The hike from Ghorepani to the Poonhill summit is an easy one hour jaunt up a stone walkway, and there is something about it that brings out the inner Edmund Hillary in many a hiker. In a repeat of Thorong Phedi, dozens of our fellow trekking comrades awoke us at 3:00 the following morning by slamming their fists into the walls of the guesthouse hallway and yelling to nobody in particular about how psyched they were to bag this summit. I whimpered softly, mumbled a string of incoherent, half-asleep profanities into my pillow and tried to reverse my unsolicited departure from the candy cane dreamland I’d just left behind. Two hours later we forcefully removed our zombie-like bodies from our beds and walked out into the darkness.
It was pitch black on the way up to the summit, we could trace the line of headlamps up the stone staircase before us all the way to the summit. We emerged at the top a half an hour before sunrise and found a comfortable place to watch, taking note of those poor uncomfortable bastards who’d so explosively departed at three in the morning, only to sit up here in the freezing cold darkness for two extra hours.
As people gathered around the summit we reconnected with friends we’d made along the trek: four Canadians we’d met near Marpha, and had come to refer to as Team Canada; Lance from Nebraska, who had quit his job, built himself a house, and then didn’t know what to do with himself so he flew to Nepal; Andriy and Olga, charming Ukranian photographers we’d met in Thorong Phedi while preparing for our shot at the pass; and our ever-interesting, always-smiling, wild mushroom scavenging friends from Portland, Jake and Kendra.
On the day that we crossed the Mexican border at the very onset of our around the world drive, I spoke of sunsets. On that day, and perhaps it was made more beautiful because we were drunk with joy, the sky had exploded into flames like a cheap polyester suit. On this morning at Poonhill it happened again, only in the form of a sunrise. The sky slowly transformed from black to deep blue, the horizon began to glow, and then in slow motion Annapurna, Machhapuchhre, Dhaulagiri, and the rest of the Annapurna range was set alight by crisp sphere of yellow rising from the eastern horizon.
It was the perfect end to the trek. We retreated to the guesthouse for breakfast, and then descended the untold millions of stone steps down the far side of the mile-high ridge. We grabbed a local bus back to Pokhara, arriving after dark, and then hailed a taxi for the final 10 kilometers back to our campground where Nacho awaited. It is needless to say that after nearly three weeks of high altitude trekking, we slept like rocks. When at long last we awoke the following morning, we found ourselves camped next to a pond in the middle of a golden field of rice.
The Annapurna Circuit Trek
- Total days: 18
- Nights camped in our own tent: 2
- Distance trekked: 146 miles (234km)
- Highest elevation: 17,769 feet (5,416m)
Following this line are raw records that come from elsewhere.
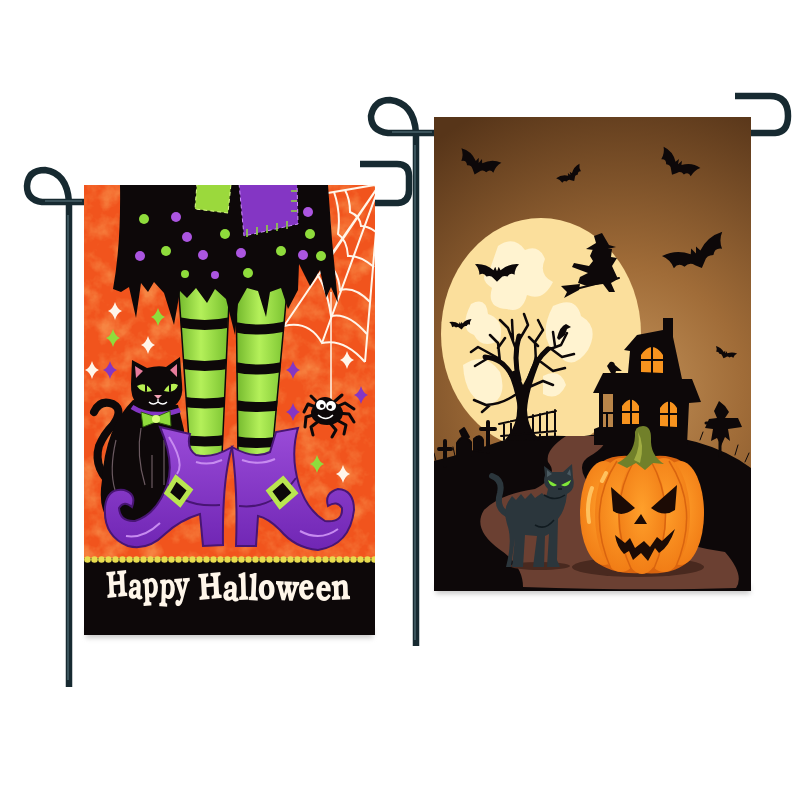
<!DOCTYPE html>
<html lang="en">
<head>
<meta charset="utf-8">
<title>Halloween garden flags</title>
<style>
:root{--ink:#0d0809;--orange:#f1541d;--purple:#8436c4;--purple-dark:#481574;--lime:#8fdc3c;--cream:#fff6ea;--moon:#fbdf9c;--moon-light:#fff3d0;--path:#6b4032;--pumpkin-dark:#d9640f;--cat:#2b363c;--iron:#172a31;--window:#f7931e}
html,body{margin:0;background:#fff;overflow:hidden}
svg{display:block;width:800px;height:800px}
.ink{fill:var(--ink)}
.line{fill:none;stroke:var(--ink);stroke-linecap:round;stroke-linejoin:round}
.pole{fill:none;stroke:var(--iron);stroke-width:6.5}
.pole-shine{fill:none;stroke:#47616a;stroke-width:1.5}
.web{fill:none;stroke:var(--cream);stroke-width:2}
.lime{fill:var(--lime)}
.purple{fill:var(--purple)}
.cream{fill:var(--cream)}
.shoe{fill:url(#shoe-fill);stroke:var(--purple-dark);stroke-width:2}
.greeting{font:700 38px "TeX Gyre Bonum","Noto Serif",serif;fill:var(--cream)}
.window{fill:var(--window)}
</style>
</head>
<body>
<svg viewBox="0 0 800 800" xmlns="http://www.w3.org/2000/svg">
<defs>
<filter id="mottle" x="0" y="0" width="1" height="1">
<feTurbulence type="fractalNoise" baseFrequency=".05" numOctaves="4" seed="8"/>
<feColorMatrix values="0 0 0 0 1  0 0 0 0 .62  0 0 0 0 .2  2.2 0 0 0 -.9"/>
<feComposite in2="SourceGraphic" operator="in"/>
</filter>
<filter id="soft"><feGaussianBlur stdDeviation="2.5"/></filter>
<linearGradient id="shoe-fill" x2="0" y2="1"><stop stop-color="#9a4bd8"/><stop offset="1" stop-color="#7026b4"/></linearGradient>
<linearGradient id="stocking"><stop stop-color="#6fb52a"/><stop offset=".45" stop-color="#b4f05a"/><stop offset="1" stop-color="#74be2c"/></linearGradient>
<radialGradient id="dusk" gradientUnits="userSpaceOnUse" cx="620" cy="390" r="310"><stop stop-color="#c4935a"/><stop offset=".4" stop-color="#a06c38"/><stop offset="1" stop-color="#573519"/></radialGradient>
<radialGradient id="pumpkin-fill" cx=".5" cy=".45" r=".6"><stop stop-color="#ffa02b"/><stop offset="1" stop-color="#f07a14"/></radialGradient>
<clipPath id="legs-clip"><path d="M177 270H230L222 455H190ZM235 270H289L272 465H238Z"/></clipPath>
<clipPath id="moon-clip"><ellipse cx="541" cy="334" rx="100" ry="116"/></clipPath>
<clipPath id="left-clip"><path d="M84 185H375V635H84Z"/></clipPath>
<clipPath id="right-clip"><path d="M434 117H751V591H434Z"/></clipPath>
<path id="bat" d="M0-2L-2-7-4-3Q-13-11-25-10Q-20-5-20 2Q-15-1-12 4Q-7 2-4 6L0 10 4 6Q7 2 12 4Q15-1 20 2Q20-5 25-10Q13-11 4-3L2-7Z"/>
<path id="spark" d="M0-9Q2-2 7 0Q2 2 0 9Q-2 2-7 0Q-2-2 0-9Z"/>
<pattern id="beads" width="7" height="7" patternUnits="userSpaceOnUse" y="556"><circle cx="3.5" cy="3.5" r="3.3" fill="#e8dc4e"/></pattern>
</defs>

<g id="flag-shadows" fill="#999" opacity=".5" filter="url(#soft)"><path d="M86 628H373V638H86ZM436 585H750V594H436Z"/></g>

<g id="poles">
<g class="pole">
<path d="M86 202H42Q27 200 27 186Q28 170 45 170Q67 173 69 202V687"/>
<path d="M372 203H398Q409 202 409 190V176Q409 164 397 164H360"/>
<path d="M436 133H388Q371 131 371 116Q374 100 390 100Q414 103 416 133V646"/>
<path d="M749 133H775Q788 132 788 116Q788 96 770 96H735"/>
</g>
<path class="pole-shine" d="M68 215V680M415 145V640M45 201H82M392 132H432"/>
</g>

<g id="witch-legs-flag" clip-path="url(#left-clip)">
<path fill="var(--orange)" d="M84 185H375V635H84Z"/>
<path fill="#fff" opacity=".4" filter="url(#mottle)" d="M84 185H375V560H84Z"/>

<g id="cobweb" class="web">
<path d="M380 184L284 326M380 184L322 343M380 184L365 362M380 184L322 194M380 184L326 262"/>
<path d="M345 190Q350 199 350 212Q360 216 361 226Q368 226 376 232M334 192Q341 212 338 234Q347 240 348 256Q360 255 374 267M326 200Q334 230 324 262Q338 268 340 290Q355 286 370 302M312 268Q326 282 331 316Q348 312 367 334M284 326Q309 320 322 343Q344 338 365 362"/>
</g>

<g id="sparkles">
<g class="cream"><use href="#spark" x="115" y="311"/><use href="#spark" x="148" y="345"/><use href="#spark" x="92" y="370"/><use href="#spark" x="347" y="360"/><use href="#spark" x="343" y="474"/></g>
<g class="lime"><use href="#spark" x="158" y="317"/><use href="#spark" x="113" y="338"/><use href="#spark" x="317" y="464"/></g>
<g class="purple"><use href="#spark" x="293" y="370"/><use href="#spark" x="110" y="370"/><use href="#spark" x="361" y="395"/><use href="#spark" x="293" y="412"/></g>
</g>

<g id="black-cat">
<path class="line" stroke-width="8" d="M118 490Q92 470 99 446Q104 434 113 425Q124 410 113 404Q100 399 94 412"/>
<path class="ink" d="M133 400Q105 428 102 480Q97 512 112 522H168L184 470 184 430 178 405Z"/>
<path class="ink" d="M132 360L147 368Q158 365 166 367L180 357 182 384Q185 408 158 412Q130 411 131 384Z"/>
<path fill="#e77c9c" d="M135 366L143 371 136 378ZM177 364L170 370 177 377Z"/>
<path fill="none" stroke="#6b5a61" stroke-width="1.2" d="M141 428Q136 455 145 485M164 440V485M152 455V488M116 440Q109 470 115 490"/>
<path fill="#b7ee52" d="M137 386Q146 381 152 391Q142 394 137 386ZM164 391Q170 381 178 385Q175 394 164 391Z"/>
<path class="line" stroke-width="2" d="M146 385V391M170 385V391"/>
<path fill="#f3a3b5" d="M154 395H162L158 399Z"/>
<path fill="none" stroke="#fff" stroke-width="1.3" d="M158 399V402Q153 406 149 402M158 402Q163 406 167 402"/>
<path fill="none" stroke="var(--purple)" stroke-width="5" d="M132 407Q152 420 180 410"/>
<path class="lime" stroke="#32610b" d="M156 417L141 412 143 427 156 422 171 426 170 411Z"/><circle cx="156" cy="419" r="4" fill="#d7ff7b"/>
</g>

<g id="stockings" clip-path="url(#legs-clip)">
<path fill="url(#stocking)" d="M177 270H230V465H177Z"/><path fill="url(#stocking)" d="M235 270H289V465H235Z"/>
<path class="line" stroke-width="10" d="M177 322Q205 328 232 322M177 363Q205 369 232 363M177 401Q205 406 232 401M177 439Q205 444 232 439M234 327Q262 333 290 325M234 367Q262 373 290 365M234 405Q262 410 290 403M234 441Q262 446 290 439"/>
</g>
<path class="line" stroke-width="1.5" d="M178 280L190 455M230 280L222 455M236 280L238 458M288 280L272 455"/>

<g id="skirt">
<path class="ink" d="M120 185H328L332 240 338 303 331 287 326 298 320 270 310 286 299 264 298 290 288 309 281 288 270 292 266 317 258 291 247 288 238 304 235 335 226 299 215 289 207 303 196 288 187 298 180 291 174 325 164 293 154 282 148 292 141 283 136 318 129 287 121 292 113 289Q121 245 120 185Z"/>
<path fill="#9bd93c" stroke="#dbff87" stroke-dasharray="4 3" d="M197 183L231 184 228 213 195 209Z"/>
<path fill="var(--purple)" stroke="#ce8dff" stroke-dasharray="4 3" d="M239 183H297L298 224 244 236Z"/>
<path fill="none" stroke="var(--lime)" stroke-width="1.5" d="M247 229V237M257 227V235M267 225V233M277 223V231M287 221V229M291 191H297M291 201H297M291 211H297"/>
<g class="lime"><circle cx="144" cy="219" r="5"/><circle cx="166" cy="251" r="5"/><circle cx="225" cy="234" r="5"/><circle cx="248" cy="273" r="5"/><circle cx="281" cy="251" r="5"/><circle cx="321" cy="256" r="5"/><circle cx="310" cy="234" r="5"/><circle cx="185" cy="274" r="4"/></g>
<g fill="#ab55e0"><circle cx="176" cy="217" r="5"/><circle cx="140" cy="256" r="5"/><circle cx="203" cy="255" r="5"/><circle cx="187" cy="237" r="5"/><circle cx="241" cy="253" r="5"/><circle cx="303" cy="255" r="5"/><circle cx="308" cy="212" r="5"/><circle cx="215" cy="275" r="4"/></g>
</g>

<g id="shoes">
<path class="shoe" d="M160 427L190 434Q186 448 196 455Q212 459 232 447Q222 480 223 545L203 546 200 514Q180 520 165 534Q148 551 128 546Q103 536 105 507Q107 488 124 490Q137 494 132 507Q124 500 119 508Q120 522 135 521Q157 514 167 485Q175 462 160 427Z"/>
<path class="shoe" d="M232 447Q255 460 270 452L276 432 298 428Q290 455 299 485Q307 510 325 521Q343 523 342 508Q337 500 328 506Q324 493 338 489Q354 490 354 510Q350 545 318 550Q295 548 280 530Q268 518 258 516L256 546H236Q238 490 232 447Z"/>
<path fill="none" stroke="#c78bf0" stroke-width="2" d="M169 437Q185 463 177 474M196 462Q209 466 222 460M126 536Q143 539 160 523M242 460Q259 466 275 459M300 531Q320 542 338 529"/>
<path fill="none" stroke="var(--purple-dark)" stroke-width="2" d="M168 484Q181 508 220 505M239 506Q273 510 296 478"/>
<path class="ink" stroke="#b9e650" stroke-width="5" d="M176 478L190 490 180 504 167 493ZM283 479L295 493 280 506 269 491Z"/>
</g>

<g id="spider">
<path stroke="var(--cream)" stroke-width="1.5" d="M331 292V402"/>
<path class="line" stroke-width="3" d="M318 408L308 404 304 412M317 414L306 417 305 427M320 420L311 427 313 435M336 407L345 403 354 409M337 413L349 414 354 422M335 419L346 425 344 434M330 423L336 430 332 437M318 403L311 396M334 402L342 395"/>
<ellipse class="ink" cx="327" cy="413" rx="16" ry="12"/><circle class="ink" cx="325" cy="408" r="11"/>
<circle cx="321" cy="405" r="5" fill="#fff"/><circle cx="331" cy="406" r="5" fill="#fff"/><circle class="ink" cx="322" cy="406" r="2"/><circle class="ink" cx="330" cy="407" r="2"/>
<path fill="none" stroke="#fff" stroke-width="1.5" d="M318 415Q326 422 333 415"/>
</g>

<path class="ink" d="M84 558H375V635H84Z"/>
<path fill="url(#beads)" d="M84 556H375V563H84Z"/>
<g id="greeting" class="greeting">
<text transform="translate(107 598) scale(.67 1)" rotate="-4 4 -3 3 -3">Happy</text>
<text transform="translate(199 600) scale(.75 1)" rotate="-4 4 -2 3 -3 2 -3 3 -2">Halloween</text>
</g>
</g>

<g id="haunted-house-flag" clip-path="url(#right-clip)">
<path fill="url(#dusk)" d="M434 117H751V591H434Z"/>
<g id="moon" clip-path="url(#moon-clip)">
<path fill="var(--moon)" d="M434 210H650V460H434Z"/>
<path fill="var(--moon-light)" d="M498 246Q514 235 525 250Q539 244 545 259Q538 275 553 282Q543 302 527 295Q522 314 507 309Q486 308 492 288Q477 278 490 269ZM471 304Q486 296 488 314Q505 320 500 340Q482 350 474 335Q458 330 471 304ZM553 306Q576 295 581 316Q600 327 588 350Q573 372 558 355Q536 338 553 306ZM463 365Q485 350 500 372Q508 397 490 405Q465 401 463 365ZM543 376Q560 367 566 385Q558 402 543 394Z"/>
</g>

<g id="bats" class="ink">
<use href="#bat" transform="translate(478 165) rotate(20) scale(.85 1)"/>
<use href="#bat" transform="translate(571 176) rotate(-32) scale(.55 .6)"/>
<use href="#bat" transform="translate(677 166) rotate(30) scale(.85 1)"/>
<use href="#bat" transform="translate(697 256) rotate(-22) scale(1.3)"/>
<use href="#bat" transform="translate(497 273) scale(.88)"/>
<use href="#bat" transform="translate(461 325) rotate(-8) scale(.45)"/>
<use href="#bat" transform="translate(725 354) rotate(20) scale(.45)"/>
</g>

<g id="flying-witch">
<path class="line" stroke-width="2" d="M572 290L619 278"/>
<path class="ink" d="M561 286L580 284 579 290 564 298 567 292Z"/>
<path class="ink" d="M586 249L596 243 594 236 602 233 609 245 616 247Q601 252 586 249Z"/>
<path class="ink" d="M593 249L590 256 593 261 589 266 574 263 572 267 588 273 580 277 578 283 587 286 603 284 609 292 615 292 611 283 618 279 612 266 617 258 611 257 612 249Z"/>
</g>

<g id="ground">
<path class="ink" d="M434 461Q470 452 501 441Q542 433 577 437L606 433Q700 430 751 468V591H434Z"/>
<path fill="var(--path)" d="M566 436H607Q606 447 590 456Q577 463 585 478L600 495Q640 540 725 552Q745 575 736 588Q640 591 523 587Q523 565 499 549Q472 529 484 510Q500 494 535 489Q560 476 548 462Q545 450 566 436Z"/>
<path class="line" stroke-width="1" d="M436 461L434 453M455 456L453 447M468 452L470 443M700 440L703 432M735 455L738 445M745 462L749 453"/>
</g>

<g id="dead-tree">
<path class="ink" d="M504 441Q519 425 517 403Q514 386 508 373L516 370 523 385Q531 371 535 356L541 359Q528 391 527 410Q528 431 541 440Z"/>
<path class="line" stroke-width="5" d="M512 376Q503 358 485 357M519 380Q513 358 519 336M529 380Q535 360 548 349"/>
<path class="line" stroke-width="2.5" d="M515 395Q502 404 486 405L474 400M490 405L482 412M498 358L478 347 471 352M490 357L475 366M500 362L498 343 490 335M498 348L505 338M517 352L508 328 500 320M518 342L528 325 524 314M513 340L512 320M536 362L535 342 543 330 538 320M545 351L561 345 567 333M550 348L562 357 574 354M538 346L529 337M541 362L553 371 565 368M555 346L553 332M527 388L543 381 553 385"/>
<path class="ink" d="M557 338Q560 326 566 324L571 327 567 329 565 335 559 340Z"/>
</g>

<g id="graveyard" class="line" stroke-width="2">
<path d="M499 424L556 411M501 436L556 431M504 424V440M511 421V440M518 419V440M526 417V439M533 415V439M540 414V439M547 412V438M555 410V438"/>
<path stroke-width="4" d="M445 441V466M439 449H451M488 422V452M481 429H495"/>
<path class="ink" d="M457 456V443Q463 432 471 442V456ZM474 450V439Q480 433 483 440V452ZM460 431L464 428 469 437 463 438Z"/>
</g>

<g id="house">
<path class="ink" d="M663 330V318H673V337L682 379H692L701 402 689 403 687 445H594V429L599 427V393H593L603 373H628L630 351 624 350 637 335Z"/>
<path fill="#b98549" d="M603 394H613V427H603Z"/>
<path class="line" stroke-width="2" d="M600 413H615M607 413V428"/>
<path class="window" d="M641 372V355Q652 339 663 355V373ZM622 424V406Q631 393 639 406V424ZM660 426V408Q669 395 677 408V427Z"/>
<path class="line" stroke-width="2" d="M652 346V374M640 360H664M631 398V425M621 412H640M669 400V427M659 414H678"/>
<path class="ink" d="M607 366L610 362Q614 361 615 365L622 371 616 371 615 375H612Z"/>
</g>

<g id="scarecrow">
<path class="line" stroke-width="3" d="M720 415V456M706 423H738"/>
<path class="ink" d="M714 411L719 401 725 406 729 412 725 418 738 418 742 427 728 429 730 441 725 437 721 446 717 438 711 441 713 429 705 428 709 419 717 418Z"/>
</g>

<g id="prowling-cat">
<ellipse cx="540" cy="566" rx="30" ry="4" fill="#49291f"/>
<path fill="none" stroke="var(--cat)" stroke-width="6" stroke-linecap="round" d="M511 516Q495 510 500 493Q503 480 492 476"/>
<path fill="var(--cat)" d="M508 502L512 496 516 500 521 494 525 499 531 493 535 498 542 493 546 497 548 489Q542 484 545 475L544 466 552 472H563L572 464 573 478Q576 489 567 494Q566 509 558 519L557 560 560 567H547L549 534 545 536 544 567H533L537 536 525 535 523 567H512L515 538 511 567H506Q513 540 507 524Q503 511 508 502Z"/>
<path fill="#4b5b62" d="M547 470L552 474 547 477ZM570 469L567 474 571 476Z"/>
<path fill="#80e838" d="M548 480L557 485Q551 489 548 480ZM571 480L561 485Q568 489 571 480Z"/>
<path fill="none" stroke="#111b20" stroke-width="1.5" d="M544 495Q555 502 565 495M535 525Q545 531 554 520M558 489H562"/>
</g>

<g id="jack-o-lantern">
<ellipse cx="638" cy="567" rx="66" ry="10" fill="#49291f"/>
<path fill="var(--pumpkin-dark)" d="M643 458Q601 448 586 481Q573 525 595 561Q612 575 642 573Q675 576 691 559Q713 520 697 478Q681 449 643 458Z"/>
<g fill="url(#pumpkin-fill)">
<ellipse cx="604" cy="513" rx="24" ry="52"/><ellipse cx="680" cy="513" rx="24" ry="52"/><ellipse cx="621" cy="515" rx="26" ry="57"/><ellipse cx="664" cy="515" rx="26" ry="57"/><ellipse cx="642" cy="516" rx="24" ry="58"/>
</g>
<path fill="none" stroke="var(--pumpkin-dark)" stroke-width="1.5" d="M634 461Q605 512 632 571M651 461Q679 512 653 571M617 461Q585 510 611 569M669 461Q701 510 675 569"/>
<path fill="none" stroke="#ffc15e" stroke-width="4" stroke-linecap="round" d="M592 488Q586 504 589 522M606 473L602 481"/>
<path fill="#71802a" d="M617 463Q634 455 635 436Q634 426 643 426Q651 426 651 438Q650 455 664 464L653 463 645 470 636 463 627 468Z"/>
<path fill="#a1ad42" d="M638 432Q645 444 640 463L634 460Q641 446 638 432Z"/>
<path fill="#1c0b05" d="M611 487L635 508Q622 518 613 511ZM677 485L651 508Q664 518 675 510ZM641 514L647 524H634ZM615 535L625 543 630 538 635 548 644 541 650 547 657 537 662 541 675 529Q669 547 659 553L655 548 648 561 641 553 633 560 629 551 624 554Q617 547 615 535Z"/>
</g>
</g>
</svg>
</body>
</html>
- What we brought but shouldn’t have: Tent and camping equipment (Sheena says, “I told you so.”)
- What we didn’t bring but should have: Trekking poles
- Equipment notes: Steripen would have been preferable to pump water filter.
- Equipment winners: Garmin Fenix GPS watch, GSI collapsible water bottles
- Equipment losers: Neon gaiters, SPOT Tracker. Just kidding, I threw the SPOT Tracker in the garbage after it caused that minor international missing persons incident.